The other highlights while I was there were recording the single with Djibril and his drummers (steaming hot studio, but such fun!), making the video (SO much laughter!), seeing performances by DouDou NDiaye Rose, Coumba Gawlo, and Viviane, going to two other excellent sabar parties (drummer Pape Seck BLEW MY MIND, his drummers were so awesome), going to a soiree Senegalese, and tracking down my husband's uncle-in-law in central Dakar.

I really had an incredible couple of weeks and got an unnatural amount accomplished. Despite Dakar's heat, terrible air, mosquitos, and relentless filth, the Senegalese are staggeringly beautiful, peaceful, spiritual, and full of life and joy. Every bus and taxi is covered with spiritual sayings and plastered with pictures of their spiritual leaders. Every greeting seems to include the word Peace. On the way to the airport, when our taxi scraped the side of another car, all the men calmly got out of the two cars, greeted one another, and shook hands before discussing the accident. Then shook hands again, got into their cars and drove off.

The flights home totaled 36 hours of traveling, getting on and off planes and going through customs, but it was worth it. Arriving home, it was brilliant to see my husband and kids, who I'd missed loads. Felt great to have a very long and very hot bath. It took me two days to clean the house and two solid hours of combing our daughter's hair to pull it back from the brink of dread-lock-hood! Now trying to catch up. I had 750 new emails waiting for me ... aaaaah!

I hope I get to go back … soon!!!



The WOMEX conference in Seville, Spain is an annual four day convention where world music artists and industry types meet, mix, and network. There are showcases and workshops and booths. For ages, I had heard about WOMEX, so this year I just went for it (see story below) and it was truly amazing.

First off, I met a handful of WOMEX attendees on the plane from London to Seville. Lots of jolly introductions and energy. Once there, we all disappeared into taxis to our respective hotels. I shared a room with Luisa Cottifogli, a brilliant Italian singer who was one of my best friends while studying opera in Italy 23 years ago, and we had a super merry reunion. Her sense of humor was identical to mine, so we literally laughed for four solid days. In between our hysterics, I made about 100 great new contacts, saw scores of brilliant concerts, wandered around Seville (so beautiful!) and wondered if the Spanish knew anything about vegetables?
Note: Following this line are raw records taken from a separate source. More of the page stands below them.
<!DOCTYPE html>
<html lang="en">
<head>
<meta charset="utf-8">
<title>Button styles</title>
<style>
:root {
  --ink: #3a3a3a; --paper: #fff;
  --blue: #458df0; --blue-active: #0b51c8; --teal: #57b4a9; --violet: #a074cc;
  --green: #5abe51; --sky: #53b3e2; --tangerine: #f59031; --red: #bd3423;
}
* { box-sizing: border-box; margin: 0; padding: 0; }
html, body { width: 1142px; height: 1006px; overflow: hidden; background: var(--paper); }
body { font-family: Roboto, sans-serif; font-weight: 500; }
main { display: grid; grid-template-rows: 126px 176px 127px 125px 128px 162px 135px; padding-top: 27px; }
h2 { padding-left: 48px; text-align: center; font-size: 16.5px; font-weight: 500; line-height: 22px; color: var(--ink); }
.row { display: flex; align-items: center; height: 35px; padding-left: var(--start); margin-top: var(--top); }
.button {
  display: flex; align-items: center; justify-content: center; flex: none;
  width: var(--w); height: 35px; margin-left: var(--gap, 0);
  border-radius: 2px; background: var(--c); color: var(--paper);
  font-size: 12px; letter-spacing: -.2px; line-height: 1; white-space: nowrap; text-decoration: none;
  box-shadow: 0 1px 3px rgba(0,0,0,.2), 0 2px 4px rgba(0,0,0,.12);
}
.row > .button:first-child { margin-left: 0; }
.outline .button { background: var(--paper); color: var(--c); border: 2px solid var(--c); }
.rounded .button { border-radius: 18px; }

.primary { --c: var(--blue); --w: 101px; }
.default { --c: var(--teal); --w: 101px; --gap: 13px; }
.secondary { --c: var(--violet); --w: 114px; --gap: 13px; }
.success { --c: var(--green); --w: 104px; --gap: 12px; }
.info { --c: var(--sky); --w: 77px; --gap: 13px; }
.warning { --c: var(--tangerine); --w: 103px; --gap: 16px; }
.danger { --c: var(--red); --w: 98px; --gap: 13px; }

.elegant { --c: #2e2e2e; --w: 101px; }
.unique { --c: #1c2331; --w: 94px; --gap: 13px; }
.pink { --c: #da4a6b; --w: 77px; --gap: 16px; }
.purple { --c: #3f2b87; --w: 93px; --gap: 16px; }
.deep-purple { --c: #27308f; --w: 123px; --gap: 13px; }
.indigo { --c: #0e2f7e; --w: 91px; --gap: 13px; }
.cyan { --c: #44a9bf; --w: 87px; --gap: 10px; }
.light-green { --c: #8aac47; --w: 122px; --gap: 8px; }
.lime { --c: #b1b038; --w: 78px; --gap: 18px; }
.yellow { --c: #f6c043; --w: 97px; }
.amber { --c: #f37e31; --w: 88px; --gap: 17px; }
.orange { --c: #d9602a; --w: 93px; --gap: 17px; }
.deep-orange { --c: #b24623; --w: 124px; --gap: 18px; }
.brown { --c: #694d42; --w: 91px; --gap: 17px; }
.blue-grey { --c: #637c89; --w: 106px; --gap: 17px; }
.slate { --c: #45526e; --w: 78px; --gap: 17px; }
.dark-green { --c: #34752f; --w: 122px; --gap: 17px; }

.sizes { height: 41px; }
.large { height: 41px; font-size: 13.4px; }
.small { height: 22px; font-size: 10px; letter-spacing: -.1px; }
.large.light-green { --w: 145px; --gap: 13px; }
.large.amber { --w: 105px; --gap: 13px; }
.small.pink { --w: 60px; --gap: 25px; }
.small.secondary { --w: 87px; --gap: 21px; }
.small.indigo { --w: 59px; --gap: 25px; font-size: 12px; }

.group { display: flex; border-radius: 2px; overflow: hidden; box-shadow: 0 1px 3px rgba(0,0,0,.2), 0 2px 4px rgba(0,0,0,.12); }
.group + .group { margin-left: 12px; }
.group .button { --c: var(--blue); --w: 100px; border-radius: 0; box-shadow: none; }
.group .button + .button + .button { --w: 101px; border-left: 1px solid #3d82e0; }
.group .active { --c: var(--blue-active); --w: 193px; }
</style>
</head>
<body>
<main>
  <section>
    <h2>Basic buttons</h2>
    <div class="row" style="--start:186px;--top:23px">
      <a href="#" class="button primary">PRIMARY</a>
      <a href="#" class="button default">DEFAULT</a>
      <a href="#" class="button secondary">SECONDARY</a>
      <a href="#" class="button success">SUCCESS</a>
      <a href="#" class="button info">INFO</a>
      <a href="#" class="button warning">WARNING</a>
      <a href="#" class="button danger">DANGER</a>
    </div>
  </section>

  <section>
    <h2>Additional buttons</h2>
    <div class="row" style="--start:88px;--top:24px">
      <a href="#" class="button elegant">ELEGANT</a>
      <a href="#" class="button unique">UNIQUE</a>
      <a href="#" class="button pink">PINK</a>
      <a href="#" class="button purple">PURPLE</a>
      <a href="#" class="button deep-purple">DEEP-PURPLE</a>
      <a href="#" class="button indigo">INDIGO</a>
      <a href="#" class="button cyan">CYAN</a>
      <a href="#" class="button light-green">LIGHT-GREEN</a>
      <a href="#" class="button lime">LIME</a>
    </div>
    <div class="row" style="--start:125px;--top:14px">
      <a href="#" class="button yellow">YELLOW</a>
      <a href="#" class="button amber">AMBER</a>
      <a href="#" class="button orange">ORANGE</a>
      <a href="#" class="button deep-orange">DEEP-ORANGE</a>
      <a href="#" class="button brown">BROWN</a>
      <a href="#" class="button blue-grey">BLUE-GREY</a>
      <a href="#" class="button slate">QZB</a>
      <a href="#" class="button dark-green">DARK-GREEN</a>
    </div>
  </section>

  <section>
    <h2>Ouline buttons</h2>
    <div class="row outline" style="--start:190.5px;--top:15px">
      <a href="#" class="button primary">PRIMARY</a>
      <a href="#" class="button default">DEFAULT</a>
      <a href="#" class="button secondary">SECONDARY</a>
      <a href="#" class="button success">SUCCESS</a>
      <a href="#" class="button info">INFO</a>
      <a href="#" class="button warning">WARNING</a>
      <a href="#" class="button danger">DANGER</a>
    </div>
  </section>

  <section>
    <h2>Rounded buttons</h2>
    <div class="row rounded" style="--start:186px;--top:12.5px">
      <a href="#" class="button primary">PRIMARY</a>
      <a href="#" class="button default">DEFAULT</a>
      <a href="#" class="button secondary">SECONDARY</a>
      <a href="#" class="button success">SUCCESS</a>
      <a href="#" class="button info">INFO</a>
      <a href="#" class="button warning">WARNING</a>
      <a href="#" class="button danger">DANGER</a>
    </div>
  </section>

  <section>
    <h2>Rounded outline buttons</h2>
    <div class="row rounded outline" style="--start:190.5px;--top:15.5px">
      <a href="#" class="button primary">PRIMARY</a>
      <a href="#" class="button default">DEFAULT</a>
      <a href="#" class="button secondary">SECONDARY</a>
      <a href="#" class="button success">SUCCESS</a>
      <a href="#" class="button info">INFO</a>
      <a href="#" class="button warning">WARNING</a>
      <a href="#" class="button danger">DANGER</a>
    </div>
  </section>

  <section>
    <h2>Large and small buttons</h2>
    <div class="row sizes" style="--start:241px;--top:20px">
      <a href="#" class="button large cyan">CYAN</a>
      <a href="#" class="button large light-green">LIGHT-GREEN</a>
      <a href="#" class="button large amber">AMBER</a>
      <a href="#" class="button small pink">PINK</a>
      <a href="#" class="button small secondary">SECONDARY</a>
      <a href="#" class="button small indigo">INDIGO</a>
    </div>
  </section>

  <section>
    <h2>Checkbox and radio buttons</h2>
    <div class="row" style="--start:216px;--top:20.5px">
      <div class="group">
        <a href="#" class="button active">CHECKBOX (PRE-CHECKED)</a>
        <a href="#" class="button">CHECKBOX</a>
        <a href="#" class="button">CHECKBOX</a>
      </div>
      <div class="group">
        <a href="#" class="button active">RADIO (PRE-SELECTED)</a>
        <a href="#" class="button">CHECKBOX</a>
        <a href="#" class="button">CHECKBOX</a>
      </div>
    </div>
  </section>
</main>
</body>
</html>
Their diet seems to consist mainly of ham, bread, mayonnaise, wine, potatoes, and meat.

Of the showcases, I loved Balkan Beat Box, the Finnish foursome playing harmonica, and Vieux Farka Toure (again), missed Seun Kuti and Egypt 80 (just too tired), loved the mix of flamenco and qwwaali singing, and Julie Fowlis was lovely. Sitting or standing in the audience, I could see myself up there at the big Pavilion with a huge band including Senegalese dancers and drummers or at the Teatro Lope de Vega with a more intimate show. Just have to figure out HOW!

Made some wonderful contacts and friends at the convention, on the bus TO the convention, at the parties AFTER the convention. Plus, I ended up meeting people from LA who I'd not yet had a chance to know! Very inspiring to see everyone so devoted to world music (a term many of them can't stand, but will use it for now!). Andy Palacio's last concert was excellent and the speeches that both he and his producer delivered were so inspiring, I got very misty eyed. Can't wait to return next year!!